You are here:

The Design and Implementation of Learning Paths in a Learning Management System

, , , ,

Interactive Learning Environments Volume 24, Number 6, ISSN 1049-4820


Learning paths have the potential to play an important role in the way educators serve their learners. Empirical research about learning paths is scarce, particularly in a secondary education setting. The present quasi-experimental study took place in the context of a biology course involving 360 secondary school students. A 2 × 2 factorial research design was adopted. Learners were engaged in learning activities in a learning path. These learning activities (1) differed in design and (2) were either undertaken individually or collaboratively. Gender was considered as a critical co-variable, given the focus on science learning. All learning paths were developed on the basis of visual representations, but in the experimental design conditions, learners worked with learning paths designed according to Mayer's multimedia guidelines (2003). Multilevel analyses were applied to study the impact on learning outcomes according to the design of learning paths, the individual/collaborative setting, and the co-variable gender. The study provides empirical evidence that both the design and the group setting (collaborative versus individual) have an impact on learning outcomes. Although there was no main effect, several significant interaction effects with gender were found. The results are helpful to direct research about the design and implementation of learning paths in a secondary school setting and underpin the relevance of representation modes in science learning.

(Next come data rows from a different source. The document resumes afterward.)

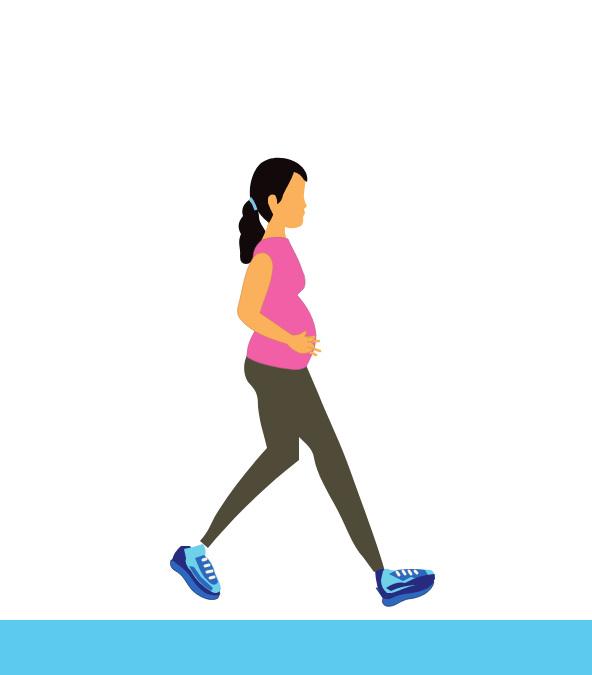
<!DOCTYPE html>
<html lang="en">
<head>
<meta charset="utf-8">
<title>Pregnant woman walking</title>
<style>
:root {
  --paper: #ffffff;
  --floor: #5cc9ef;
  --skin: #fbb05c;
  --skin-line: #c98a48;
  --hair: #120a0a;
  --band: #7cc4e8;
  --top: #f160a6;
  --top-line: #b8568a;
  --leggings: #504b38;
  --shoe-light: #6fd0ea;
  --shoe-mid: #2c68bd;
  --shoe-dark: #272b80;
  --shoe-line: #1d2660;
  --lace: #f7f3e3;
}
html, body { margin: 0; background: var(--paper); overflow: hidden; }
svg { display: block; width: 592px; height: 675px; }
.floor { fill: var(--floor); }
.hair { fill: var(--hair); }
.band { fill: none; stroke: var(--band); stroke-width: 3; }
.skin { fill: var(--skin); }
.outlined { stroke: var(--skin-line); stroke-width: .6; }
.finger { fill: none; stroke: var(--skin); stroke-width: 2.6; stroke-linecap: round; }
.knuckle { fill: none; stroke: var(--skin-line); stroke-width: .6; }
.top { fill: var(--top); stroke: var(--top-line); stroke-width: .6; }
.leggings { fill: var(--leggings); }
.shoe-light { fill: var(--shoe-light); }
.shoe-mid { fill: var(--shoe-mid); }
.shoe-dark { fill: var(--shoe-dark); }
.shoe-edge { stroke: var(--shoe-line); stroke-width: .7; }
.lace { fill: none; stroke: var(--lace); stroke-width: 3; stroke-linecap: round; }
</style>
</head>
<body>
<svg viewBox="0 0 592 675" role="img" aria-label="Pregnant woman walking in sportswear">
  <rect class="floor" y="620" width="592" height="55"/>

  <g id="rear-shoe">
    <path class="shoe-mid shoe-edge" d="M171 560 Q169 566 174 570 C184 575 186 583 192 590 C200 598 212 602 218 598 L220 593 L186 560 Z"/>
    <path class="shoe-dark" d="M181 546 Q174 552 172 560 C180 566 187 571 192 579 C200 591 208 597 219 595 Q221 591 218 584 L190 546 Z"/>
    <path class="shoe-light" d="M184 549 Q194 547 203 544 Q207 550 205 556 Q213 562 215 573 Q220 582 221 589 Q218 595 212 592 C202 586 196 580 191 571 Q184 564 186 558 Z"/>
    <path class="shoe-mid" d="M195 558 L204 555 Q212 562 215 574 L218 582 Q215 587 210 583 L204 577 L200 570 Z"/>
    <path class="shoe-mid" d="M189 566 L194 567 L201 577 L213 588 L211 591 Q198 584 189 566 Z"/>
    <path class="lace" d="M203 560 L206 559 M205 566 L209 565 M207 572 L212 571 M210 578 L214 577"/>
  </g>

  <g id="front-shoe">
    <path class="shoe-mid shoe-edge" d="M376 588 L383 598 Q381 604 386 606 C394 608 399 601 408 599 C420 598 432 592 434 582 L428 576 L382 588 Z"/>
    <path class="shoe-dark" d="M375 570 L384 568 L391 590 L435 574 Q436 582 428 588 C415 595 402 592 392 598 Q386 601 382 597 Q376 588 375 570 Z"/>
    <path class="shoe-light" d="M383 571 Q386 567 390 570 L398 571 Q412 568 431 570 Q436 573 434 579 Q422 583 412 586 C402 588 395 594 387 593 Q381 588 381 580 Z"/>
    <path class="shoe-mid" d="M389 574 L397 570 Q412 568 425 570 L428 575 L421 580 L411 577 L403 581 Z"/>
    <path class="shoe-dark" d="M386 588 Q397 581 405 583 Q419 575 434 574 L435 579 Q425 585 415 585 Q401 586 391 591 Z"/>
    <path class="lace" d="M397 572 L399 575 M403 571 L405 574 M409 571 L411 574 M415 571 L417 573"/>
  </g>

  <g id="leggings" class="leggings">
    <path d="M247 355 C243 364 243 374 248 382 C257 391 258 396 258 407 C260 425 264 434 267 448 C249 468 231 490 217 513 C211 522 210 530 200 541 L208 548 C232 519 263 488 299 460 L299 437 C306 444 313 449 314 458 C317 475 328 492 338 511 C348 531 353 546 363 557 L374 572 L384 568 C376 540 361 501 350 470 C341 444 328 418 318 393 L306 365 Z"/>
  </g>

  <g id="head">
    <path class="hair" d="M249 200 C243 204 241 210 243 216 C237 223 238 229 241 234 C237 243 241 248 240 256 Q240 264 246 264 Q252 264 254 257 C254 248 260 242 267 239 C268 230 259 225 259 217 Q259 210 254 206 Z"/>
    <path class="skin" d="M270 216 Q267 230 261 241 L268 248 L288 242 Q284 234 285 227 Q293 230 301 226 Q304 223 303 217 L305 213 L304 209 L307 206 Q303 199 304 193 L306 178 L296 171 L270 190 Z"/>
    <path class="hair" d="M250 197 C249 186 252 172 260 164 C268 157 280 156 291 160 C302 164 309 173 307 182 L304 180 Q300 173 294 172 C291 181 286 188 283 195 Q282 202 276 205 Q274 215 269 223 Q257 214 250 197 Z"/>
    <path class="skin" d="M268 198 Q270 193 275 195 Q278 199 277 207 L274 216 Q270 209 268 203 Z"/>
    <path class="band" d="M250 198 Q254 203 256 210"/>
  </g>

  <path id="tank-top" class="top" d="M262 240 Q276 235 288 239 C291 247 298 257 302 270 Q307 280 304 288 L297 295 C307 306 315 320 316 335 C316 350 309 360 306 367 Q299 371 289 369 C273 367 256 363 247 357 C247 348 249 341 255 331 L260 312 L253 258 Q253 247 262 240 Z"/>

  <g id="arm">
    <path class="finger" d="M306 338 L314 337 M308 342 L319 341 M308 347 L320 351 M306 350 L316 355"/>
    <path class="skin outlined" d="M253 258 Q257 252 265 253 Q272 256 273 266 C272 284 264 298 260 313 C269 319 283 329 292 335 Q299 336 305 331 Q308 331 305 336 Q313 336 315 339 L311 342 Q317 346 313 350 Q306 355 299 353 Q292 350 287 344 C270 339 253 333 242 321 Q236 315 238 307 C243 289 244 272 253 258 Z"/>
    <path class="knuckle" d="M304 336 L310 338 M307 342 L314 342 M307 347 L314 349"/>
  </g>
</svg>
</body>
</html>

De Smet, C., Schellens, T., De Wever, B., Brandt-Pomares, P. & Valcke, M. (2016). The Design and Implementation of Learning Paths in a Learning Management System. Interactive Learning Environments, 24(6), 1076-1096. Retrieved December 2, 2022 from .

This record was imported from ERIC on January 10, 2019. [Original Record]

ERIC is sponsored by the Institute of Education Sciences (IES) of the U.S. Department of Education.

Copyright for this record is held by the content creator. For more details see ERIC's copyright policy.